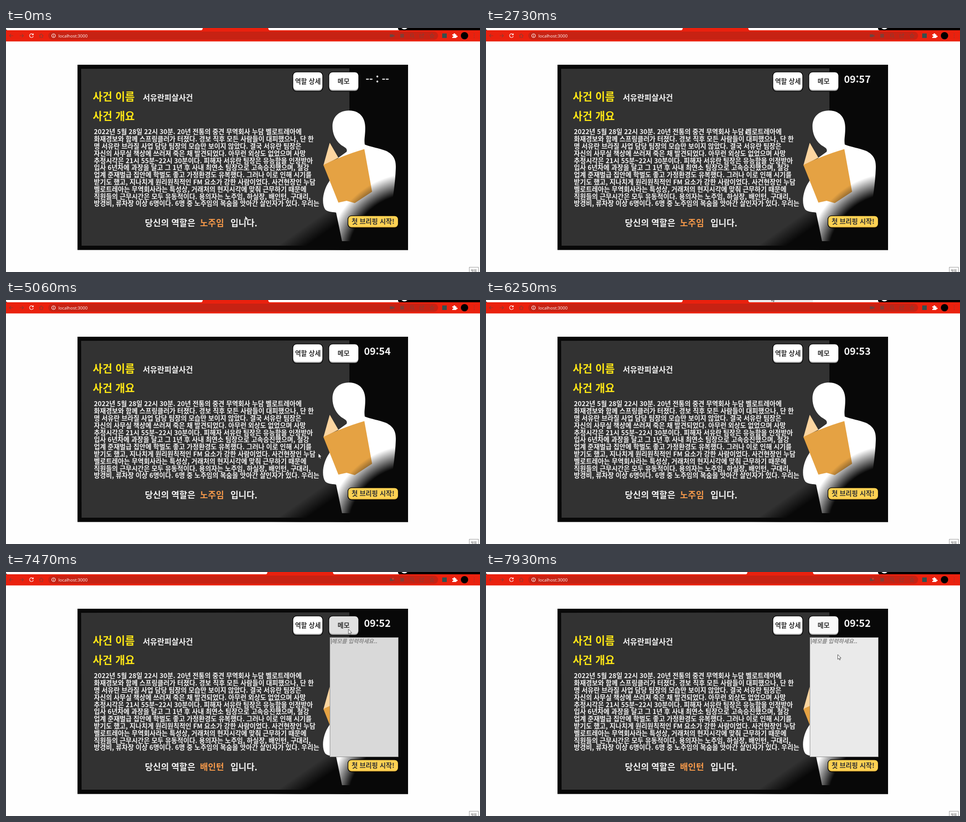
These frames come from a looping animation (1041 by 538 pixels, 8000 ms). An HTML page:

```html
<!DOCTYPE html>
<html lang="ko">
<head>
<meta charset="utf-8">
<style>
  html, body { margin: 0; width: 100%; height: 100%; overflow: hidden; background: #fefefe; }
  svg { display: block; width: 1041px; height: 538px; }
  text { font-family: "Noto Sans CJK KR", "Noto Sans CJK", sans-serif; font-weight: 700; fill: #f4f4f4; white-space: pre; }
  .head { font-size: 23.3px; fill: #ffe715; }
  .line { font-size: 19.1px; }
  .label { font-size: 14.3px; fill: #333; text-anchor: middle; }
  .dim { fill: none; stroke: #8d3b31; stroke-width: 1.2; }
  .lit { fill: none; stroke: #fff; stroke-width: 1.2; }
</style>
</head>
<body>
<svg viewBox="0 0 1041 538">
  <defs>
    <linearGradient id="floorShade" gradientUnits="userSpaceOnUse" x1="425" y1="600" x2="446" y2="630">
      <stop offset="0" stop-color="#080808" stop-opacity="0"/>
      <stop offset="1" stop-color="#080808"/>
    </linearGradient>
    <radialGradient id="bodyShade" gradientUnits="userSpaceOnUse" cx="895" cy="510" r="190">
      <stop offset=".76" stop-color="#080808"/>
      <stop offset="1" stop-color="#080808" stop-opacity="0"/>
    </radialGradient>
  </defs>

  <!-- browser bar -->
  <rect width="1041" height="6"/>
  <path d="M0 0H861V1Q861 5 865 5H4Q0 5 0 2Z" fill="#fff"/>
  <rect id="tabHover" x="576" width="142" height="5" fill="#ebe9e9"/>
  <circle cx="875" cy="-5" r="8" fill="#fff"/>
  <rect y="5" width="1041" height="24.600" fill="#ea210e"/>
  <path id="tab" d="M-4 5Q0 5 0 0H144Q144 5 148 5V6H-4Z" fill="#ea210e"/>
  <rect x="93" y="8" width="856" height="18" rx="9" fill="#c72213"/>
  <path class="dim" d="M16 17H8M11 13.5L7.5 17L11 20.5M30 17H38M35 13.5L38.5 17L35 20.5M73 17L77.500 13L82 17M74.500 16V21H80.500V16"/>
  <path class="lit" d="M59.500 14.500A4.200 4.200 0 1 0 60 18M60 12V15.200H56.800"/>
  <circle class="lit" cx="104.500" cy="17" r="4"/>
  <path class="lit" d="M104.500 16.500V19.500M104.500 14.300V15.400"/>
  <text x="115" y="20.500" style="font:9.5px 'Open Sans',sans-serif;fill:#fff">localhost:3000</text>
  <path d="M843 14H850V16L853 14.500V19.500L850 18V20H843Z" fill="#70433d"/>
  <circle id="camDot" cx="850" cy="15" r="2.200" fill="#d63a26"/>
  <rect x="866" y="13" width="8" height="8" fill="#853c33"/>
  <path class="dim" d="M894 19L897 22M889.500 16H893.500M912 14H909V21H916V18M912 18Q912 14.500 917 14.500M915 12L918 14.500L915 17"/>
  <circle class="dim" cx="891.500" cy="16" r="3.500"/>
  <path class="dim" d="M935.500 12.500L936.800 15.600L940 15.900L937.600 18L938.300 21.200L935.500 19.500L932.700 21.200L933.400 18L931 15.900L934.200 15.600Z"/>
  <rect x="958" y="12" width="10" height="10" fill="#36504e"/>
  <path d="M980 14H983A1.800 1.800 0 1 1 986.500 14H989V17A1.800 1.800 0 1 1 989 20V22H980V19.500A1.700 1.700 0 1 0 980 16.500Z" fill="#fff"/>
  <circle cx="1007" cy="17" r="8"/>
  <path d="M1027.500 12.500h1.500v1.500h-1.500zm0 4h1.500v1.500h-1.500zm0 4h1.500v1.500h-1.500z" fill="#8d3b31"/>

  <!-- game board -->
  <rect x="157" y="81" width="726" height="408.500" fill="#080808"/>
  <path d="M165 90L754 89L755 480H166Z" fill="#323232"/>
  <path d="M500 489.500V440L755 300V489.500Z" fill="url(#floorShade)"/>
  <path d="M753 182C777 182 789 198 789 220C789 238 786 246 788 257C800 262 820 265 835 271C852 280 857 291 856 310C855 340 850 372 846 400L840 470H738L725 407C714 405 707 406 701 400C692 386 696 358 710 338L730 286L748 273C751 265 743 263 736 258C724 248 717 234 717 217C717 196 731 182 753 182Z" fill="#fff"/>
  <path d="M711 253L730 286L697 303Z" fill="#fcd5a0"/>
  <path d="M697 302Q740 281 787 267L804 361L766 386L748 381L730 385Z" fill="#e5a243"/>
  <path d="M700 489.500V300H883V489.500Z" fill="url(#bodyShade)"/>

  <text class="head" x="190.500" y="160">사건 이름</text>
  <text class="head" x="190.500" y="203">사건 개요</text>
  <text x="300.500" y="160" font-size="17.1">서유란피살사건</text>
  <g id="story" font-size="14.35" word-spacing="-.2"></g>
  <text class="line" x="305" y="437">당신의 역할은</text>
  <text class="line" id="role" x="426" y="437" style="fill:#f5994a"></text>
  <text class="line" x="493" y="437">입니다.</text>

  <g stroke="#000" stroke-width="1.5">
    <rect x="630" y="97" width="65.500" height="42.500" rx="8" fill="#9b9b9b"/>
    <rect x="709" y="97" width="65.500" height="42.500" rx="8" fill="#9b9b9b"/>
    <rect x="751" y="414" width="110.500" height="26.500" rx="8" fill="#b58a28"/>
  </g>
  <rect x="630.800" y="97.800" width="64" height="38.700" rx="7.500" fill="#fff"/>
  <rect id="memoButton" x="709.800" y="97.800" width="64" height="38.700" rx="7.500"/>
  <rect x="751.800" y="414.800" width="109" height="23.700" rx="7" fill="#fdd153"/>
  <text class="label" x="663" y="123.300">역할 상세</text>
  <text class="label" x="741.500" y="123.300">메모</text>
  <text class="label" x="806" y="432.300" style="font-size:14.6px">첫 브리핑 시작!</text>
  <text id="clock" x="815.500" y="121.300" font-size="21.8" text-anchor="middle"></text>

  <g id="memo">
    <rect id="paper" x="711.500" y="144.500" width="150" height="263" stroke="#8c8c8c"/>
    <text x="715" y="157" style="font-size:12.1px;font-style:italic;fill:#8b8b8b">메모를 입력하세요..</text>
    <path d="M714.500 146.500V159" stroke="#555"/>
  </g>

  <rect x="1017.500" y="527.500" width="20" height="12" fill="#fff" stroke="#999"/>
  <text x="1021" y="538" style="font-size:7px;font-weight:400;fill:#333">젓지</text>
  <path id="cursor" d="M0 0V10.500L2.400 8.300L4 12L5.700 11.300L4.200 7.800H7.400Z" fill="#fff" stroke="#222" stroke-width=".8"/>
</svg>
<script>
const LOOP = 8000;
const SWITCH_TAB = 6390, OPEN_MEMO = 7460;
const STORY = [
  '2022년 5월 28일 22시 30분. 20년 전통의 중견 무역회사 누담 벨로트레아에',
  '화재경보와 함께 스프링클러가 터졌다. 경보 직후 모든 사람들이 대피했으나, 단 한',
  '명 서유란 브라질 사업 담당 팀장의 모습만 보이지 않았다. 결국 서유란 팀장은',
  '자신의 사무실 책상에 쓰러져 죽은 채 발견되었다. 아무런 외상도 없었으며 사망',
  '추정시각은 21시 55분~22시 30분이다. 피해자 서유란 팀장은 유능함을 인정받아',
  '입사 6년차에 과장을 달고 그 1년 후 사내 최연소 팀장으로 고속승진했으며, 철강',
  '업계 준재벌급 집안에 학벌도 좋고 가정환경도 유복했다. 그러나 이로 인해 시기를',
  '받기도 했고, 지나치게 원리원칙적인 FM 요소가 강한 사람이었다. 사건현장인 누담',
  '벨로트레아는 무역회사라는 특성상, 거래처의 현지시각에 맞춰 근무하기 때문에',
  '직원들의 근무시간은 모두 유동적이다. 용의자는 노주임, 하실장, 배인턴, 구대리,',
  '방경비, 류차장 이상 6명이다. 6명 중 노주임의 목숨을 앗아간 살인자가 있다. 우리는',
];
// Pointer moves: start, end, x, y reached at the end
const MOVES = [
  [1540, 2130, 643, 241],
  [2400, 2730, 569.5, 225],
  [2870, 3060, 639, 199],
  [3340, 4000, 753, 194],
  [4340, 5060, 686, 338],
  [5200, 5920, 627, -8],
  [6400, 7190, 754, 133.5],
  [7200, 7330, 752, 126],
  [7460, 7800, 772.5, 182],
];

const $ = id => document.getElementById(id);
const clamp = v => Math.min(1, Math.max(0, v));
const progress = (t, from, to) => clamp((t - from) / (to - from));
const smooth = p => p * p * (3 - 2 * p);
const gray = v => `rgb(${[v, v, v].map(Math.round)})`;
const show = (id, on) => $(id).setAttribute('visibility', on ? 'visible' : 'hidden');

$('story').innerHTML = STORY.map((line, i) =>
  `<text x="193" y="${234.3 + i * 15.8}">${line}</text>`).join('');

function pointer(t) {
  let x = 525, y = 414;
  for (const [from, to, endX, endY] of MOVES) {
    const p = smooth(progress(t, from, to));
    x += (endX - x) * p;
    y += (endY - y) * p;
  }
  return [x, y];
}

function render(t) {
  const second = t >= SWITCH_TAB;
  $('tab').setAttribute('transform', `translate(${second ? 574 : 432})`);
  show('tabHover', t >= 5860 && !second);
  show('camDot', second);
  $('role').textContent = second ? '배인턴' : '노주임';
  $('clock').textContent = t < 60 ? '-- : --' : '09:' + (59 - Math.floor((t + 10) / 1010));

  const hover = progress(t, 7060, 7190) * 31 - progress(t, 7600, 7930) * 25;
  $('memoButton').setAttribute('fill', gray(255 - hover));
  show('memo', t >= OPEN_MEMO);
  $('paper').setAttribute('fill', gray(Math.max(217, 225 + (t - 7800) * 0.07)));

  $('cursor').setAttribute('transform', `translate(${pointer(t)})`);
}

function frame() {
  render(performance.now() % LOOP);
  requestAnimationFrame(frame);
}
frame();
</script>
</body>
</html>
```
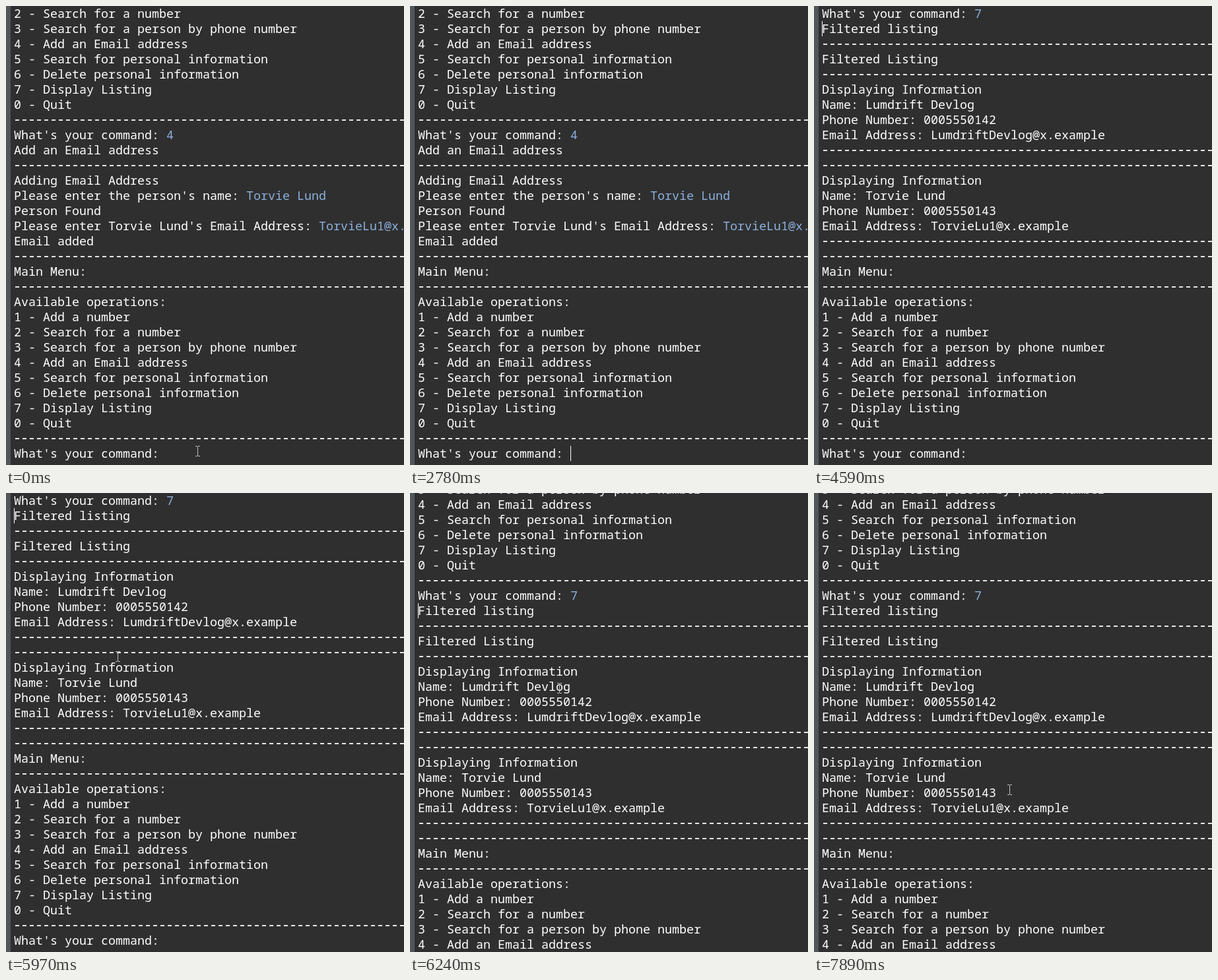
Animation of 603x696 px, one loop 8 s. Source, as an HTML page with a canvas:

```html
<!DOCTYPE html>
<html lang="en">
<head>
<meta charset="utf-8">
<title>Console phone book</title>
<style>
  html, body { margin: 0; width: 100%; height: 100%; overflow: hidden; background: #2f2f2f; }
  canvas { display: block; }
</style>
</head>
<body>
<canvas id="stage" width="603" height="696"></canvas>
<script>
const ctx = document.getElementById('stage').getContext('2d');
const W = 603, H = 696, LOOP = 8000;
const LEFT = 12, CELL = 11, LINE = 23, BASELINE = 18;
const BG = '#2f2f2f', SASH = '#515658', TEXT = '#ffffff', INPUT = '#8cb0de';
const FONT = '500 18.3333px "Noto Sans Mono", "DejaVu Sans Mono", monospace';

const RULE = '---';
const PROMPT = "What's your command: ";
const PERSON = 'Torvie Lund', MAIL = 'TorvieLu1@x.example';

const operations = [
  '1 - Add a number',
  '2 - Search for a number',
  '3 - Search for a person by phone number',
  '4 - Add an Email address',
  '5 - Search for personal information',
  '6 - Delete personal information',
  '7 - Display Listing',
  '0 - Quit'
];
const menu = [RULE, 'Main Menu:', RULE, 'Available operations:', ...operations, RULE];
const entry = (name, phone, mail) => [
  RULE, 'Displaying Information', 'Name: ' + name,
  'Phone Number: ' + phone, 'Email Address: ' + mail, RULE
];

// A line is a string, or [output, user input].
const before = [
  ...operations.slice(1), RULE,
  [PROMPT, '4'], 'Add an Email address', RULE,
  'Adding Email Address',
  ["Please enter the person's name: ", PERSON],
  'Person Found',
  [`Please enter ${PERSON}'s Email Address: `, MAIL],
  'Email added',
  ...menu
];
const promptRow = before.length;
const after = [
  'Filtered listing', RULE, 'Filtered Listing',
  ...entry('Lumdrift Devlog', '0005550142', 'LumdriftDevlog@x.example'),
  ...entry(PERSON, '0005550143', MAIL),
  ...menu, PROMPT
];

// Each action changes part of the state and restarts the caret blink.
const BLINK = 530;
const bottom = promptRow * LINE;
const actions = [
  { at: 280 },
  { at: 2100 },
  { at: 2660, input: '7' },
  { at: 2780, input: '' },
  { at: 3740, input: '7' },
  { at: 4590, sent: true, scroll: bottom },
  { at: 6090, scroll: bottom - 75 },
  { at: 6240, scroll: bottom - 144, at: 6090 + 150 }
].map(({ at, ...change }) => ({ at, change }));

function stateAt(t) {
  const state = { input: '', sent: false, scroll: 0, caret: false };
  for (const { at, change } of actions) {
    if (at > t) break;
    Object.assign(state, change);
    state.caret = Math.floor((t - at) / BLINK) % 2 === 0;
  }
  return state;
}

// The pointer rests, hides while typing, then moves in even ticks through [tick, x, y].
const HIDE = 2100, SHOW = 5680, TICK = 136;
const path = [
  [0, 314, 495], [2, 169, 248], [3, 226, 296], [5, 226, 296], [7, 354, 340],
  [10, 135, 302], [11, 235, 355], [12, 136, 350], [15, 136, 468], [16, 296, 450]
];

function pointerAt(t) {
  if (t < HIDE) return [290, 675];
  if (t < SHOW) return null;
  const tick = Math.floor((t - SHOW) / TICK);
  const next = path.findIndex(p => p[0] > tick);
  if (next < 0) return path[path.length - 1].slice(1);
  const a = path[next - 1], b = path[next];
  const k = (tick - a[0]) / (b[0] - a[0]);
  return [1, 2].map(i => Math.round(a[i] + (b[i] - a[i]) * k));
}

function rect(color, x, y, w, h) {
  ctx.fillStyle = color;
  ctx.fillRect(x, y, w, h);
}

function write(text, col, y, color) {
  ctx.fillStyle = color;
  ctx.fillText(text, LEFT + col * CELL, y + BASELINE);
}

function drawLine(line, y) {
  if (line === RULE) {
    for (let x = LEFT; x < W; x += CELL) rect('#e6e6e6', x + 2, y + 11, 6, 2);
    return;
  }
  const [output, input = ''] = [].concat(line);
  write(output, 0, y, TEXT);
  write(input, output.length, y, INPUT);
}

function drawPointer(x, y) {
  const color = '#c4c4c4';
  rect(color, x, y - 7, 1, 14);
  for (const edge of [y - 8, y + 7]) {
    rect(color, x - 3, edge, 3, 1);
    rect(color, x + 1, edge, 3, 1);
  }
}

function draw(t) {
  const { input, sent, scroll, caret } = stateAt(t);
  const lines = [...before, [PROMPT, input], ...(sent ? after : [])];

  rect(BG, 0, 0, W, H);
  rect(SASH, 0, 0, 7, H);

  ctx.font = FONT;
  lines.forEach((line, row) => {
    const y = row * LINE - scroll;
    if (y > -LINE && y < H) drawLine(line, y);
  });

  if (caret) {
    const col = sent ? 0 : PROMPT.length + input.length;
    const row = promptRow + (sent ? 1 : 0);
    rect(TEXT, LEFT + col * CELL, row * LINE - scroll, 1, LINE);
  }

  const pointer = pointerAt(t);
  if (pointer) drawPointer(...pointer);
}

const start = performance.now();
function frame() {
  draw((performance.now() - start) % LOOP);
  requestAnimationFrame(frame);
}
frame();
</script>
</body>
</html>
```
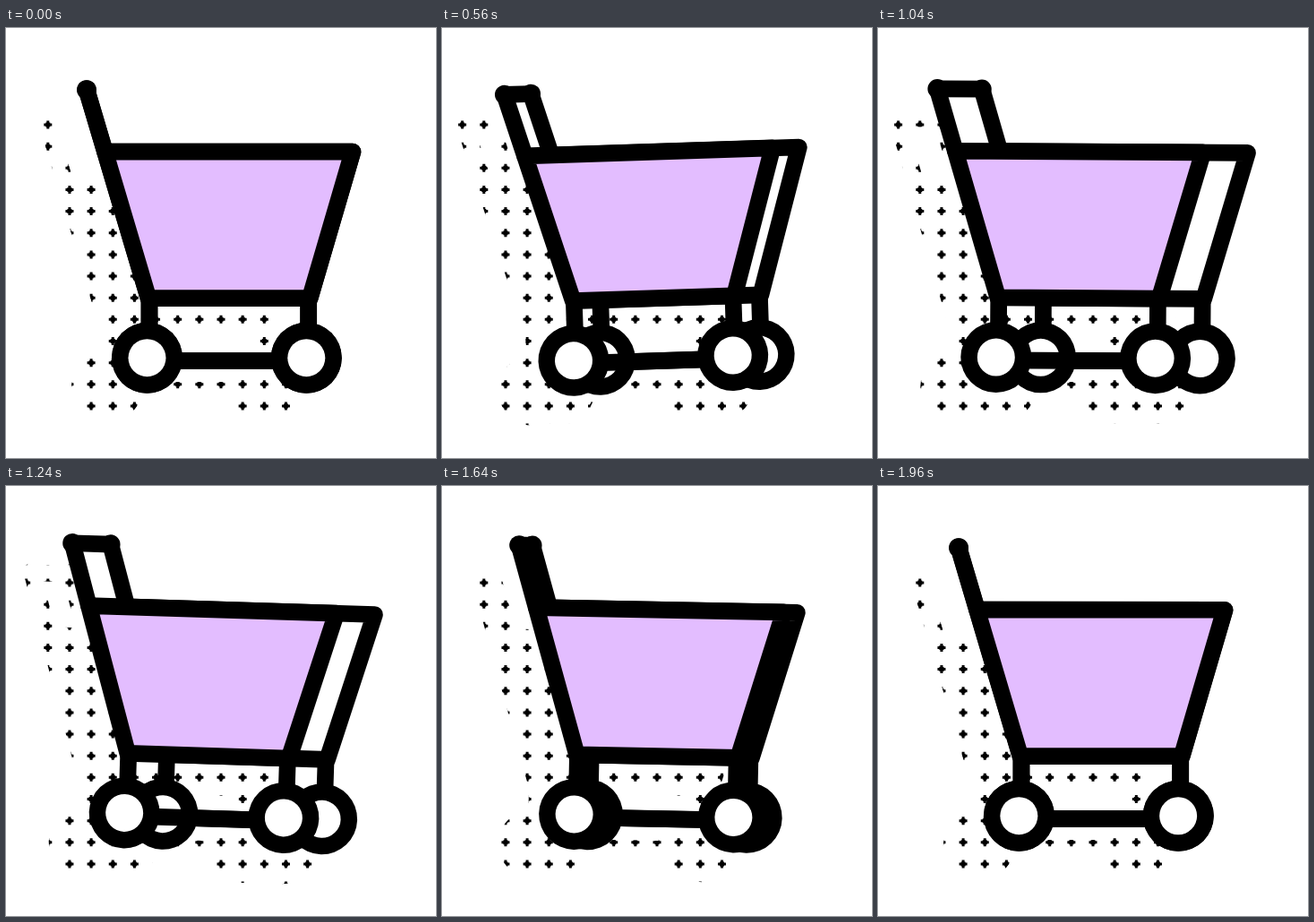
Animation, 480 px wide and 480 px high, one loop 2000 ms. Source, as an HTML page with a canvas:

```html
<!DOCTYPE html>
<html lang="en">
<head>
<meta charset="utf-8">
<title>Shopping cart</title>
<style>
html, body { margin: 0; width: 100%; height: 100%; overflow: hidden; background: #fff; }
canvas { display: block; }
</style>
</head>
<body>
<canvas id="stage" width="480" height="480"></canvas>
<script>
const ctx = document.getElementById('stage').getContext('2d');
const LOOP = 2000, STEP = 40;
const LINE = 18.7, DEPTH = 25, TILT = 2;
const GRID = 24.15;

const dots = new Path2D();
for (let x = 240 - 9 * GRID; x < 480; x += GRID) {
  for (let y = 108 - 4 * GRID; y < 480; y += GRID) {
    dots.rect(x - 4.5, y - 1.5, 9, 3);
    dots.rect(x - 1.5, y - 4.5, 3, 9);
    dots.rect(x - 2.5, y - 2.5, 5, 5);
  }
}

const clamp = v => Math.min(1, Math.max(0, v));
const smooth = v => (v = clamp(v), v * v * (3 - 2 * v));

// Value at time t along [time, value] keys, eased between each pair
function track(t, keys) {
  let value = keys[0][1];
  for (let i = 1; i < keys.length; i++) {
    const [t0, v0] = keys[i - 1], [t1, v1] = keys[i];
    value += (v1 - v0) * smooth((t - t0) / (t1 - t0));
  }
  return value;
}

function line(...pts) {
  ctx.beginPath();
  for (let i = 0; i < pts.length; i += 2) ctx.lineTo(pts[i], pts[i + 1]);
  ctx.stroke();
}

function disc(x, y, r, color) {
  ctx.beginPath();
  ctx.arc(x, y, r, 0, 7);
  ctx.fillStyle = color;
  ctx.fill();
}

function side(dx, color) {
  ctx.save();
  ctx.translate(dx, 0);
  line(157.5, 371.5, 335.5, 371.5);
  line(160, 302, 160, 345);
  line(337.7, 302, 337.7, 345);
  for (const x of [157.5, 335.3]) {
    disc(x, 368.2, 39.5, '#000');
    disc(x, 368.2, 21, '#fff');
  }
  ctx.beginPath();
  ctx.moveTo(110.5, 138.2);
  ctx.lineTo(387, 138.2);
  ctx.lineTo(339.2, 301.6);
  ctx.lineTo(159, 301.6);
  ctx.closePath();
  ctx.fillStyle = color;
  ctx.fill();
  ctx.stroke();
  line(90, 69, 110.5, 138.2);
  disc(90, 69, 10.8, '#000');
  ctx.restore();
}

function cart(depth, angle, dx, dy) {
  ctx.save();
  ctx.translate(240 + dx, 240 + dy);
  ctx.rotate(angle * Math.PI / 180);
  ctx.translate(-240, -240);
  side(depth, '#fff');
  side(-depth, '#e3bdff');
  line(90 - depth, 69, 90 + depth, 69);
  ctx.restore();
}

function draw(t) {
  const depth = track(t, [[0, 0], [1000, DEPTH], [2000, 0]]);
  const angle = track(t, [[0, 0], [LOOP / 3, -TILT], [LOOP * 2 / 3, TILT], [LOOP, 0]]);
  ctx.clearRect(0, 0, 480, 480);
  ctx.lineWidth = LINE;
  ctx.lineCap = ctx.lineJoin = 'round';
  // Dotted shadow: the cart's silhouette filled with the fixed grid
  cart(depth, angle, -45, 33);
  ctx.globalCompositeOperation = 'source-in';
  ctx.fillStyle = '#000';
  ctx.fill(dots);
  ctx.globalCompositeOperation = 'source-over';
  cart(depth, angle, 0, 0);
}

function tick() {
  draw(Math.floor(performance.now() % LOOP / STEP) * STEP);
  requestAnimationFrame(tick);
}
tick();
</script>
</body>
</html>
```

┄┄┄┄┄┄┄┄┄┄

▶ [BRIEF]: Wherever a line in the records contains the word "size", copy that line.

▶ [ANSWER AREA]:
  .head { font-size: 23.3px; fill: #ffe715; }
  .line { font-size: 19.1px; }
  .label { font-size: 14.3px; fill: #333; text-anchor: middle; }
  <text x="300.500" y="160" font-size="17.1">서유란피살사건</text>
  <g id="story" font-size="14.35" word-spacing="-.2"></g>
  <text class="label" x="806" y="432.300" style="font-size:14.6px">첫 브리핑 시작!</text>
  <text id="clock" x="815.500" y="121.300" font-size="21.8" text-anchor="middle"></text>
    <text x="715" y="157" style="font-size:12.1px;font-style:italic;fill:#8b8b8b">메모를 입력하세요..</text>
  <text x="1021" y="538" style="font-size:7px;font-weight:400;fill:#333">젓지</text>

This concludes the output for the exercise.